Kris Meeke praised the work of his ice note crew as his third fastest time ensured he held on to third place overall. The Citroen driver said: “We had some excellent info from our ice note crew. There was some black ice that almost caught me out in a few places, but we’re doing okay.”
Privateer Ford Fiesta RS WRC driver, Martin Prokop, retired before he got to the start of SS2. The battery on his M-Sport-prepared machine wasn’t charging at the end of SS1 and he failed to make it to the beginning of the next test. His rally is over.
Drama on SS1
The day gets off to the worst possible start for Hyundai’s Thierry Neuville. His debut in the i20 WRC is going well at the first split time as he’s a stunning 4.5 seconds faster than stage opener Sebastien Ogier at the first split. But his challenge falls apart a few corners later as he crashes at the 6km mark.
He and co-driver Nicolas Gilsoul are okay, but their rally is over. Sadly, it’s the Belgian’s third consecutive Rallye Monte-Carlo retirement on the opening loop of stages.
Reigning World Rally Champion, Sebastien Ogier, fails to top the first stage time sheets as many people expected. The Frenchman, who was born in the nearby town of Gap, starts the stage on super-soft slick tyres and, with snow covering the road early on, he loses a significant amount of time after he ploughs his VW Polo R WRC into a wall on the first corner. He makes it to the stage finish but he isn’t impressed.

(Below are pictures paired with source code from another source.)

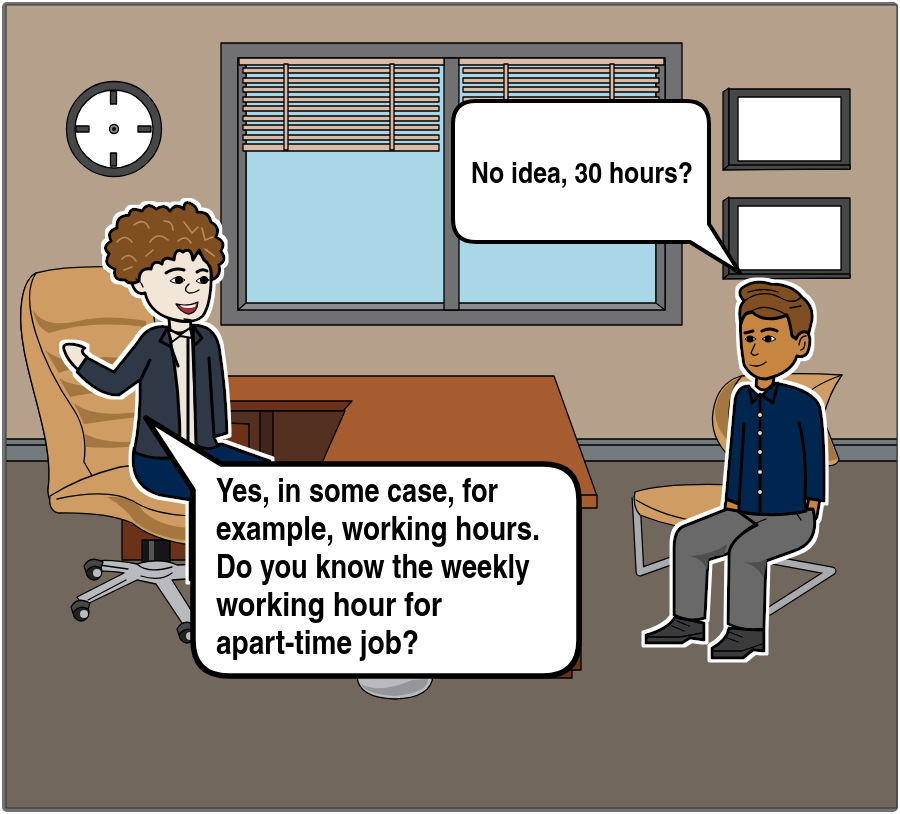
<!DOCTYPE html>
<html lang="en">
<head>
<meta charset="utf-8">
<title>Office conversation</title>
<style>
:root{--wall:#b5a18b;--floor:#71675d;--ink:#000;--steel:#717073;--dark:#474747;--sky:#a9d7e8;--slat:#d9bba6;--wood:#a75c2f;--wood-dark:#6b3219;--wood-deep:#53301f;--tan:#cf9d63;--tan-shade:#a3773f;--chrome:#b9babd;--jacket:#2e3847;--navy:#00264f;--shirt:#ece7da;--pale:#f1e6d8;--hair:#7f4f22;--skin:#c68642;--trousers:#696969;--shoe:#3b3b3d}
html,body{margin:0;overflow:hidden;background:#fff}
svg{display:block}
.line{stroke:var(--ink);stroke-width:1.3;stroke-linejoin:round;stroke-linecap:round}
.bold{stroke:var(--ink);stroke-width:3;stroke-linejoin:round;stroke-linecap:round}
.none{fill:none}
.steel{fill:var(--steel)}.dark{fill:var(--dark)}.white{fill:#fff}.sky{fill:var(--sky)}.slat{fill:var(--slat)}
.tan{fill:var(--tan)}.tan-shade{fill:var(--tan-shade)}.chrome{fill:var(--chrome)}
.wood{fill:var(--wood)}.wood-dark{fill:var(--wood-dark)}.wood-deep{fill:var(--wood-deep)}
.jacket{fill:var(--jacket)}.navy{fill:var(--navy)}.shirt{fill:var(--shirt)}.pale{fill:var(--pale)}
.hair{fill:var(--hair)}.skin{fill:var(--skin)}.trousers{fill:var(--trousers)}.shoe{fill:var(--shoe)}
.curl{fill:none;stroke:#b98a5c;stroke-width:1.6;stroke-linecap:round}
.bubble{fill:#fff;stroke:var(--ink);stroke-linejoin:round}
.speech{font-family:"TeX Gyre Heros Cn","Liberation Sans",sans-serif;font-weight:700;fill:#000}
</style>
</head>
<body>
<svg width="900" height="814" viewBox="0 0 900 814">
<defs>
<filter id="halo" x="-10%" y="-10%" width="120%" height="120%">
<feMorphology in="SourceAlpha" operator="dilate" radius="2.5" result="spread"/>
<feFlood flood-color="#fff"/>
<feComposite in2="spread" operator="in" result="edge"/>
<feMerge><feMergeNode in="edge"/><feMergeNode in="SourceGraphic"/></feMerge>
</filter>
<clipPath id="room"><rect x="6" y="5" width="891" height="803"/></clipPath>
<g id="slats">
<path class="line slat" d="M0 0h196v5H0zM0 10h196v5H0zM0 19h196v5H0zM0 29h196v5H0zM0 38h196v5H0zM0 48h196v5H0zM0 57h196v5H0zM0 67h196v5H0z"/>
<rect class="line slat" x="0" y="76" width="196" height="7"/>
<path class="line slat" d="M41-4h4v86h-4zM147-4h4v86h-4z"/>
</g>
<g id="caster"><ellipse class="line" cx="0" cy="0" rx="8" ry="9" fill="#222"/><circle cx="3" cy="2" r="4" class="chrome"/><path class="line dark" d="M-10-5Q-4-16 9-9L7-3Q-2-8-8 1Z"/></g>
<g id="wall-frame">
<path class="line dark" d="M723 92l6-4v78l-6 4z"/>
<rect class="line dark" x="729" y="89" width="121" height="80"/>
<path class="line dark" d="M723 170l6-5h121v4z"/>
<rect class="line white" x="738" y="97" width="103" height="64"/>
</g>
</defs>

<rect x="2" y="2" width="896" height="810" rx="5" class="steel"/>
<g id="room-shell" clip-path="url(#room)">
<rect x="6" y="5" width="891" height="440" fill="var(--wall)"/>
<rect x="6" y="459" width="891" height="350" fill="var(--floor)"/>
<rect class="line" x="0" y="439" width="900" height="22" fill="#737a7b"/>
<path class="line none" d="M0 445h900"/>
</g>
<rect x="6" y="5" width="891" height="803" class="none" stroke="#333"/>

<g id="clock">
<circle class="line dark" cx="114" cy="129" r="47.5"/>
<circle class="line white" cx="114" cy="129" r="39"/>
<path class="line dark" d="M110.500 91h6v13h-6zM110.500 153h6v13h-6zM76 126h13v6H76zM138 126h13v6h-13z"/>
<circle class="line" cx="114" cy="129" r="4.500" fill="#888"/><circle cx="114" cy="129" r="2"/>
</g>

<g id="window">
<rect class="line steel" x="221" y="43" width="461" height="282"/>
<rect class="line" x="238" y="58" width="427" height="252" fill="#8c8b8d"/>
<rect class="line sky" x="246" y="60" width="410" height="243"/>
<path class="line steel" d="M238 58l8 8v237l-8 7zM665 58l-9 8v237l9 7z"/>
<rect class="line steel" x="444" y="58" width="15" height="252"/>
<rect class="line slat" x="239" y="58" width="205" height="7"/>
<rect class="line slat" x="459" y="58" width="205" height="7"/>
<use href="#slats" x="243" y="68"/>
<use href="#slats" x="463" y="68"/>
</g>

<use href="#wall-frame"/>
<use href="#wall-frame" y="109"/>

<g id="desk">
<path class="line wood-dark" d="M122 500h450v178H440V560H122z"/>
<path class="line wood-dark" d="M540 500h41v170h-41z"/>
<path class="line wood" d="M200 376H554L597 496V508H300L200 470Z"/>
<path class="line none" d="M330 495H597"/>
<path class="line wood-dark" d="M210 401H352L343 411H210z"/>
<path class="line wood-deep" d="M210 411H345L321 465H210z"/>
<path class="line wood-dark" d="M210 422l39 2v40h-39z"/>
<path class="line" d="M260 411h13v54h-13z" fill="#42251a"/>
<path class="line chrome" d="M357 676Q358 698 395 699Q431 698 433 676Z"/>
<path d="M360 684Q380 694 412 680L428 679Q428 693 395 696Q366 694 360 684Z" fill="#95969a"/>
</g>

<g id="office-chair">
<path class="line" d="M142 540h28v25h-28z" fill="#161616"/>
<path d="M149 541h5v23h-5z" fill="#555"/>
<path class="line chrome" d="M93 561Q113 559 137 564Q160 557 177 565L200 564V578L172 580L196 618L188 632L156 584L137 580L83 606L77 597L124 573Q107 570 92 572Z"/>
<path class="line none" d="M137 564Q147 574 172 567M141 576Q160 582 172 573M99 565l29 4M88 600l38-20"/>
<use href="#caster" x="94" y="571"/><use href="#caster" x="81" y="612"/><use href="#caster" x="187" y="634"/>
<path class="line tan" d="M36 273Q66 265 125 267Q139 267 151 292L173 475L96 493L61 495Q49 504 48 490C56 435 17 365 21 309Q23 280 36 273Z"/>
<path class="line tan" d="M36 273C18 300 41 362 74 410Q88 432 84 462L98 486L60 501Q48 507 48 490C56 435 17 365 21 309Q23 280 36 273Z"/>
<path class="tan-shade" d="M33 310Q45 329 78 321Q108 314 146 321V327Q90 320 49 333Q36 327 33 310ZM45 350Q63 366 103 357L145 359V363Q85 362 59 373ZM59 378Q79 392 145 384V389Q98 391 70 397ZM74 403Q93 419 145 411V416Q104 421 84 424ZM85 434Q112 447 150 439L140 446Q108 449 86 447Z"/>
<path class="line tan" d="M50 496Q80 477 120 467L145 464L215 485V547Q159 545 132 523Q107 512 58 513Q48 510 50 496Z"/>
<path class="tan-shade" d="M107 497Q132 495 144 512Q164 529 198 528V541Q158 540 135 522Q125 507 107 497Z"/>
<path class="line none" d="M57 499Q108 488 133 501Q155 516 200 516"/>
</g>

<g id="speaker" filter="url(#halo)">
<path class="bold navy" d="M134 448Q128 486 160 495L190 500V580H245V470L270 461L222 444Z"/>
<path class="bold shirt" d="M165 329L192 326L197 448L179 455Z"/>
<path class="bold pale" d="M167 301L170 330Q180 337 191 328L190 312Z"/>
<path class="bold jacket" d="M193 325Q214 325 219 346Q226 390 227 433L214 437L218 446Q207 452 196 445Z"/>
<path class="bold jacket" d="M168 327Q148 324 138 342L114 372L86 357L77 372Q99 396 119 395L140 380Q141 419 134 452Q155 462 180 456Q181 390 168 327Z"/>
<path class="bold none" d="M141 379L150 360M209 358L214 436M168 327L160 341L171 347L178 366M193 326L202 338L195 345M188 338V446"/>
<path class="bold jacket" d="M168 329L180 335L190 328L192 338L180 336L172 342Z" style="fill:var(--shirt);stroke-width:2"/>
<path class="bold pale" d="M87 357Q79 351 85 348Q78 344 69 344Q62 344 64 350Q67 360 78 370Z"/>
<path class="bold pale" d="M141 270Q130 272 132 284Q136 296 145 293Q149 311 168 318Q192 326 203 316Q213 301 211 263L190 245L150 250Z"/>
<path class="bold hair" d="M139 281Q130 286 125 280Q112 281 115 269Q102 265 109 254Q101 247 111 241Q106 231 117 228Q115 216 129 215Q130 206 142 211Q148 201 156 209Q165 203 170 211Q176 202 184 209Q183 201 190 203Q198 207 197 212Q209 211 211 222Q221 227 216 237Q227 242 221 251Q228 260 219 265Q222 277 211 280Q213 266 204 260L199 250L193 260Q191 246 183 252Q175 247 174 260Q163 255 162 264Q153 259 151 269Q139 267 139 281Z"/>
<path class="curl" d="M117 242q8-9 15 0M122 259q7-8 14 2M134 225q10-8 15 3M150 242q8-11 18-2M164 221q9 0 9 9M184 222l8 11 6-6M178 241q8-7 13 2M202 228l3 12 8-3M124 270l8-3M205 249l9 7M146 256l7-6"/>
<path d="M166 273q9-6 18-3M197 272q5-4 10-1" class="bold none"/>
<path d="M170 281q7-7 15-1q-7 6-15 1zM196 281q6-6 13-1q-7 6-13 1z" fill="#fff" stroke="#000"/>
<circle cx="179" cy="280" r="4"/><circle cx="204" cy="280" r="4"/>
<path class="line none" d="M189 284q-7 6 0 9q6 0 10-3M136 279q5 2 7 8"/>
<path class="line" d="M176 304Q187 307 198 302Q197 313 189 314Q181 313 176 304Z" fill="#a42d35"/>
<path d="M180 305q9 2 16-1l-1 3q-8 2-13 0z" fill="#fff"/>
<path class="line none" d="M184 319l7 1"/>
</g>

<g id="guest-chair">
<path d="M636 497L640 572L752 532M690 545L832 571L768 612" class="none" stroke="#000" stroke-width="9" stroke-linejoin="round"/>
<path d="M636 497L640 572L752 532M690 545L832 571L768 612" class="none" stroke="#a9aaae" stroke-width="6.500" stroke-linejoin="round"/>
<path class="line tan" d="M741 376Q790 372 842 375Q829 393 823 418L839 459Q838 466 826 466L735 462Q709 440 713 412Q717 383 741 376Z"/>
<path class="tan-shade" d="M741 377Q721 399 734 446Q715 431 715 410Q718 386 741 377ZM820 415L838 459L825 462Z"/>
<path class="line none" d="M741 377Q722 397 733 452M842 375Q808 387 800 402"/>
<path class="line tan" d="M635 492Q665 482 740 485V529Q690 535 640 515Q632 506 635 492Z"/>
<path class="line none" d="M636 500Q680 526 735 522"/>
</g>

<g id="listener" filter="url(#halo)">
<path class="bold skin" d="M727 498Q721 513 732 521H741V498ZM809 497L806 513Q812 526 817 517L820 499Z"/>
<path class="bold shoe" d="M675 617L704 623V640L690 638L682 643H646V635Q668 629 675 617Z"/>
<path class="bold shoe" d="M729 628L764 630V651L753 650L743 658H712V648Q727 640 729 628Z"/>
<path class="line none" d="M647 637H680L702 633M713 651H742L762 644M672 626l12 5M677 621l12 5M725 637l13 5M729 632l13 5"/>
<path class="bold trousers" d="M727 509L684 526Q674 530 674 548L674 615Q690 623 705 618L708 560L740 550L775 518Z"/>
<path class="bold trousers" d="M739 512L813 509Q821 542 794 551L766 561L764 629Q745 632 728 624L729 553Q731 538 757 525Z"/>
<path d="M690 556q24-2 37-12l-3 11-15 2-2 14q-3-12-17-15zM740 561q15 4 27-2l-3 19q-8-14-24-17z" fill="#505050"/>
<path class="line none" d="M730 550Q740 528 766 519M797 514L801 520"/>
<path class="bold skin" d="M757 373L756 386Q764 395 773 384L776 366Z"/>
<path class="bold navy" d="M748 386Q738 386 735 400L726 499L739 504V512Q775 518 806 511L805 498L824 501Q825 435 820 408Q815 390 775 383L760 397Z"/>
<path class="bold none" d="M744 424L739 504M799 423Q807 451 805 500M749 386L752 403L760 394L773 403L778 383M760 397V511"/>
<g fill="#e5d7b8" stroke="#000"><circle cx="760" cy="415" r="2.500"/><circle cx="760" cy="433" r="2.500"/><circle cx="760" cy="452" r="2.500"/><circle cx="760" cy="472" r="2.500"/><circle cx="760" cy="492" r="2.500"/></g>
<path class="bold skin" d="M741 314Q739 339 744 365Q752 379 766 379Q792 373 797 356Q810 360 810 339Q808 327 797 333L793 307Z"/>
<path class="bold hair" d="M741 324Q737 308 744 301Q735 291 745 286Q756 279 771 284Q792 284 802 297Q814 306 812 320L809 333Q800 329 796 339L792 336Q790 322 787 315Q765 324 752 312Q744 311 741 324Z"/>
<path class="line none" d="M744 301Q762 288 781 298Q794 305 801 297M752 311Q765 302 787 315M748 292Q764 287 778 292M790 308L801 306"/>
<path class="bold none" d="M745 333l8-2M762 331q8-4 15 0"/>
<path d="M745 339q5-5 11 0q-6 5-11 0zM762 339q7-6 14 0q-7 5-14 0z" fill="#fff" stroke="#000"/>
<circle cx="750" cy="339" r="3.500"/><circle cx="768" cy="339" r="3.500"/>
<path class="line none" d="M755 344l-4 9q3 4 7 1M750 365q9 3 16-3M799 345q1-9 7-9M801 350q4-1 4-8"/>
</g>

<g id="speech-answer">
<path class="bubble" stroke-width="4" d="M476 101H686Q709 101 709 124V224L740 273L690 242H476Q453 242 453 219V124Q453 101 476 101Z"/>
<text class="speech" x="471" y="183" font-size="29" textLength="222" lengthAdjust="spacingAndGlyphs">No idea, 30 hours?</text>
</g>

<g id="speech-question">
<path class="bubble" stroke-width="5.500" d="M221 464H543Q579 464 579 500V640Q579 676 543 676H229Q193 676 193 640V490L146 418Z"/>
<g class="speech" font-size="33">
<text x="216" y="502" textLength="282" lengthAdjust="spacingAndGlyphs">Yes, in some case, for</text>
<text x="216" y="540" textLength="324" lengthAdjust="spacingAndGlyphs">example, working hours.</text>
<text x="216" y="578" textLength="314" lengthAdjust="spacingAndGlyphs">Do you know the weekly</text>
<text x="216" y="616" textLength="226" lengthAdjust="spacingAndGlyphs">working hour for</text>
<text x="216" y="654" textLength="203" lengthAdjust="spacingAndGlyphs">apart-time job?</text>
</g>
</g>
</svg>
</body>
</html>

Robert Kubica overcomes the unexpected snowy conditions and proves to be a first stage revelation! The former F1 driver, making his WRC debut in an M-Sport-prepared Ford Fiesta RS WRC, blasts his way to a time that is 19.1 seconds faster than Ogier’s best and 14.3s quicker than second-place man Bryan Bouffier. He says: “That was very tough – the hardest stage of my life. We were not expecting snow, so it was very tricky.”